These testimonies also raise questions about the role of those adults who managed the scout group. In light of the testimonies which have been made and the frequent reoccurrence of certain incidents as now revealed, how could it have been possible that no one ever witnessed anything, that no one ever suspected what was going on and that still today, when there is proof to support the veracity of the testimonies made, (see ‘Les Aveux’ confessions), there are still those who continue to be in denial?


This, most likely, may be attributable to the aura of a priest who was very charismatic and who, everywhere he officiated, knew how to win over the adults in his parish.


Testimonies received indicate that the Saint Luc Scout Group was not the only place the priest offended, and that he continued to abuse children when he was Chaplain at ‘La Favorite’ school. Our association also intends to lend a voice to these victims.


Finally, what can be said about the role of the religious authorities who were informed of what was happening by certain parents as early as 1990? Indeed, what can be said about the ‘disciplinary action’ which was taken against this priest and which merely consisted of moving him on three occasions, without any concern to ensure that he was no longer in contact with children nor, indeed, would ever again be until the end of his time in office? Was this down to laxism? Was it due to disbelief? Was it complicity? Whilst it is not for us to judge, we trust that those; the executors of both secular and spiritual justice whose place it is, will. For our part, we believe it is in the Church’s interest that action now be taken.


In this respect, reading letters which were written by the priest is also enlightening

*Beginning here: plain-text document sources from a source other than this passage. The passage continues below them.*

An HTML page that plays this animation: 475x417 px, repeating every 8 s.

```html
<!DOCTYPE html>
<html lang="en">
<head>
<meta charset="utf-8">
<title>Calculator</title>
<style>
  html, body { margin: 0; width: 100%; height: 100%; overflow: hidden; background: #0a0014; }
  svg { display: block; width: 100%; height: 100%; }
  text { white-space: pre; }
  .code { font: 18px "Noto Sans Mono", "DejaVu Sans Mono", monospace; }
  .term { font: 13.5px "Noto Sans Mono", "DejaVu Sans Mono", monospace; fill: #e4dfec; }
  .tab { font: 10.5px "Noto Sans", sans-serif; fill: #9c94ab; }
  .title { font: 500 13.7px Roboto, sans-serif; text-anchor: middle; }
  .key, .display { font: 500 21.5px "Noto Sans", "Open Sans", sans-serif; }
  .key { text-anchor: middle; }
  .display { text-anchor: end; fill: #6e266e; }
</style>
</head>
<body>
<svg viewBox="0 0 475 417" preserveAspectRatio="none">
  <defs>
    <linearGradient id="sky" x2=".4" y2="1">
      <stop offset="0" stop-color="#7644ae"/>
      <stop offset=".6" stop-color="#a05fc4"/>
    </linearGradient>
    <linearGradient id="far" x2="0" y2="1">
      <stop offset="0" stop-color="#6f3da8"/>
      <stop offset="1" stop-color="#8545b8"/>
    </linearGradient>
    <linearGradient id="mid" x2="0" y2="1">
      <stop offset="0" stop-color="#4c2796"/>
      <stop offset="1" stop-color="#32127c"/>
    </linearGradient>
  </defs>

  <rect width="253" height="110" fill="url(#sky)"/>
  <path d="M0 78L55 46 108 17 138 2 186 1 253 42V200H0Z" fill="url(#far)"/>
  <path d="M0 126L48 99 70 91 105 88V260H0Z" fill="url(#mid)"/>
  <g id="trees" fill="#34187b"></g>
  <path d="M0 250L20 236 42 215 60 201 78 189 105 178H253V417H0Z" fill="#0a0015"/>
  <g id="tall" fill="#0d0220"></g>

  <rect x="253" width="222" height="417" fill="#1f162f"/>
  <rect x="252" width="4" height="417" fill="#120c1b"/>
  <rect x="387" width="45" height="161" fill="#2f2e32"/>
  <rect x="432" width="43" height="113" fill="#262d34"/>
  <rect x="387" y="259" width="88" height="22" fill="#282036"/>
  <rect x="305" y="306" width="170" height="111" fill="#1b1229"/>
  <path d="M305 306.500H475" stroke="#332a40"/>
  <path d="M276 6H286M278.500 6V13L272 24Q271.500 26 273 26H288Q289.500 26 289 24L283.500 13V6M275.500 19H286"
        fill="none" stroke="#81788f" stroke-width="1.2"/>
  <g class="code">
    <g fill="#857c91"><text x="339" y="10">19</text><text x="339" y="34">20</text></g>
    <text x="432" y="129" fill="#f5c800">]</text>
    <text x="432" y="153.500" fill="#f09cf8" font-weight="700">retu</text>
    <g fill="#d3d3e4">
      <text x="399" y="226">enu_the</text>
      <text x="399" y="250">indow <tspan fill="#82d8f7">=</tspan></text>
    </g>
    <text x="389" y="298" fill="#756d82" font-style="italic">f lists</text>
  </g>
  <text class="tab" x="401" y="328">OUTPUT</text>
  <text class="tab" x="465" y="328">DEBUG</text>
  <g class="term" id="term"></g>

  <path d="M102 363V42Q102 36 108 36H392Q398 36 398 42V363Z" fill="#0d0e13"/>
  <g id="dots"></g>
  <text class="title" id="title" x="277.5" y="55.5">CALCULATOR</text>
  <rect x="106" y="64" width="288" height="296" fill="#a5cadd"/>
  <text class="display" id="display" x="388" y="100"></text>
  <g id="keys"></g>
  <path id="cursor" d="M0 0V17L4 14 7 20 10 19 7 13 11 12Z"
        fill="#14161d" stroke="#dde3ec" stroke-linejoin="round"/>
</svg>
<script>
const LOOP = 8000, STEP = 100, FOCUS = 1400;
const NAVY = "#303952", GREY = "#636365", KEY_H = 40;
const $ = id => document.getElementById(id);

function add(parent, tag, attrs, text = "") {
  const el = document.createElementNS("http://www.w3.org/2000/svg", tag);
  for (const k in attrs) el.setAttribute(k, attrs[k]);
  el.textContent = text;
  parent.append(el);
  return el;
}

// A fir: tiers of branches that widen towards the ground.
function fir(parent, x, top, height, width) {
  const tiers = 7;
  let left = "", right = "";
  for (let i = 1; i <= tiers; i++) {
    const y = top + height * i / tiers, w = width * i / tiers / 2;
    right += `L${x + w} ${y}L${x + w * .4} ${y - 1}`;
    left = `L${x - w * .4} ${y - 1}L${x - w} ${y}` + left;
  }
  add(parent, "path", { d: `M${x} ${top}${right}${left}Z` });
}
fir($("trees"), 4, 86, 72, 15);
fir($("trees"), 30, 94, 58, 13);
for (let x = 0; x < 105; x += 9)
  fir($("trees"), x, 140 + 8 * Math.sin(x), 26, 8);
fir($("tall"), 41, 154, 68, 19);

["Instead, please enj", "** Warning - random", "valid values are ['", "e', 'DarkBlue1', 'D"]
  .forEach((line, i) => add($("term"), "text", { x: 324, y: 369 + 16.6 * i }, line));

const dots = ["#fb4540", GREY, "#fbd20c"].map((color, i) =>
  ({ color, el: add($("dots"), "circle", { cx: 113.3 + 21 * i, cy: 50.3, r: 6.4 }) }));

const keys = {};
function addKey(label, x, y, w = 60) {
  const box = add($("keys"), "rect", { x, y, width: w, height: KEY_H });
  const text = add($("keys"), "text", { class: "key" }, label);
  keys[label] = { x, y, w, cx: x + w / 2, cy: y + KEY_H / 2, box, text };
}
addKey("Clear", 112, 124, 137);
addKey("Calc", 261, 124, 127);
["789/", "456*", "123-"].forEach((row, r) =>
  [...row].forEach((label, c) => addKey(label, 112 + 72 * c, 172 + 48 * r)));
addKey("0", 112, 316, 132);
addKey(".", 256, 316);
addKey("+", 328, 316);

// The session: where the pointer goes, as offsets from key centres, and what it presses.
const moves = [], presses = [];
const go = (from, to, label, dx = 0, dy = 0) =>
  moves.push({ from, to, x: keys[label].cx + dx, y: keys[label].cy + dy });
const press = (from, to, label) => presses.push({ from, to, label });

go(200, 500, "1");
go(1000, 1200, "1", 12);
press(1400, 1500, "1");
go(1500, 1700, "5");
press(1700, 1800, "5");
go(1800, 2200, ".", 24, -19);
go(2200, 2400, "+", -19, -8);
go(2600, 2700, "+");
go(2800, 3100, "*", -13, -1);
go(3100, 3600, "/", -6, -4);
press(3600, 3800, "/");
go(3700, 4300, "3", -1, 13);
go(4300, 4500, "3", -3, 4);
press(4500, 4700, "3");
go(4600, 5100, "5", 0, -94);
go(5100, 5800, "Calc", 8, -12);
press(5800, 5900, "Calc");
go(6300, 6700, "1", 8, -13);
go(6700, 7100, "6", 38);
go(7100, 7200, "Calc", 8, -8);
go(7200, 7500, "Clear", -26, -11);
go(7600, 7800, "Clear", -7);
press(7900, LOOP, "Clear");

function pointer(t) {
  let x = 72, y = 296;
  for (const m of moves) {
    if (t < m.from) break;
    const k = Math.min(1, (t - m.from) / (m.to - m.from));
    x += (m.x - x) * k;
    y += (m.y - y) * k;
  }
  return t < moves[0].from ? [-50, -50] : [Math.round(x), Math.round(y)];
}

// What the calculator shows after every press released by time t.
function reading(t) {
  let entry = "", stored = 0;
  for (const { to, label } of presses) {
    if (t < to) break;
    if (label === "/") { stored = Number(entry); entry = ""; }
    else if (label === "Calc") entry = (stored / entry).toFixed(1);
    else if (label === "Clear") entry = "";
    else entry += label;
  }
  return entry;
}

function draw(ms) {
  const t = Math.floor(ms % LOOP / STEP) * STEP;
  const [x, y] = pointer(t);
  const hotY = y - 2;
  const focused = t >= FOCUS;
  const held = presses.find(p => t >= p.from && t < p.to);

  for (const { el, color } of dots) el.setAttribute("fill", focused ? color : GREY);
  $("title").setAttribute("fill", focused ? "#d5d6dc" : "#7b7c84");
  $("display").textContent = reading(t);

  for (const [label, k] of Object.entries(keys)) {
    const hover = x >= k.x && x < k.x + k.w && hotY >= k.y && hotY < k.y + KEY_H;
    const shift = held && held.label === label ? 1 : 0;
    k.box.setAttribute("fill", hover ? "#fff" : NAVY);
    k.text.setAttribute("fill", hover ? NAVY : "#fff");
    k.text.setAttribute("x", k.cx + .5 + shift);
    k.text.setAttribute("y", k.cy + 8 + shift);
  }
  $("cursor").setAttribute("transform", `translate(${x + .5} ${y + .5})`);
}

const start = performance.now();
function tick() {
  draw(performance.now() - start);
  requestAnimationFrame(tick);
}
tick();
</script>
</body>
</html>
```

(see "Les Aveux" - confessions). Revealing the shallowness of his soul, he is more concerned about loss of face than saying sorry, accepting to pay for what he did and being shamed in public which, even if it would not have resulted in him being excused, would at least have been an indication that he was aware of the suffering he may have caused; this at least constituting a glimmer of dignity and humanity.


All of these factors as described led us to create the association ‘La Parole Libérée’–

Association for the Support of Former Members of the Saint Luc Scout Group, Victims of Sexual Abuse’ (Fr.: La Parole Libérée – Association d’Aide aux Anciens du Groupe Saint Luc Victimes de Pédophilie). Behind the name and role of the association, as indicated in its full title, should, as you will no doubt have gleaned, be understood ’victims of the priest who lead the Saint Luc Group’, although this also includes acts of abuse he may have committed outside of the scout group which he started. In order not to prejudice the present Saint Luc Scout Group which is today affiliated to the Federation of Scouts of Europe, we take the precaution of stressing the period during which the abuse took place was ‘from 1970 to 1991’, as we do not wish to infer that such incidents are still taking place. Paedophilia is neither synonymous with scouting nor with the Prelature


We hope that our association will serve to unite those who were victims of this priest, as it is evident that coming forward as a group, what’s more one which is determined, is preferable to acting alone.


Whilst we are, admittedly, in the process of structuring our association, we also hope, none the less, to be able to help victims build themselves up again, or at least help alleviate the trauma from which they may still be suffering.


Help can be offered by listening to victims, providing them with a platform for expression or by putting them in touch with a councillor, which, in effect, actually reflects the spirit of scouting, its image sadly tarnished, and its principles of mutual aid and solidarity.


Regardless of how you, personally, may be a victim, please join our association today.

If you are the close friend, acquaintance or relation of a victim who wants to see the truth break out, join us today.

Whether you simply feel like helping us by offering your support, by sharing your skills, knowledge, contacts, time, or indeed if you wish to help us financially, join us today.


Today, for the burden of silence to be lifted, justice must be done and for that we need your help.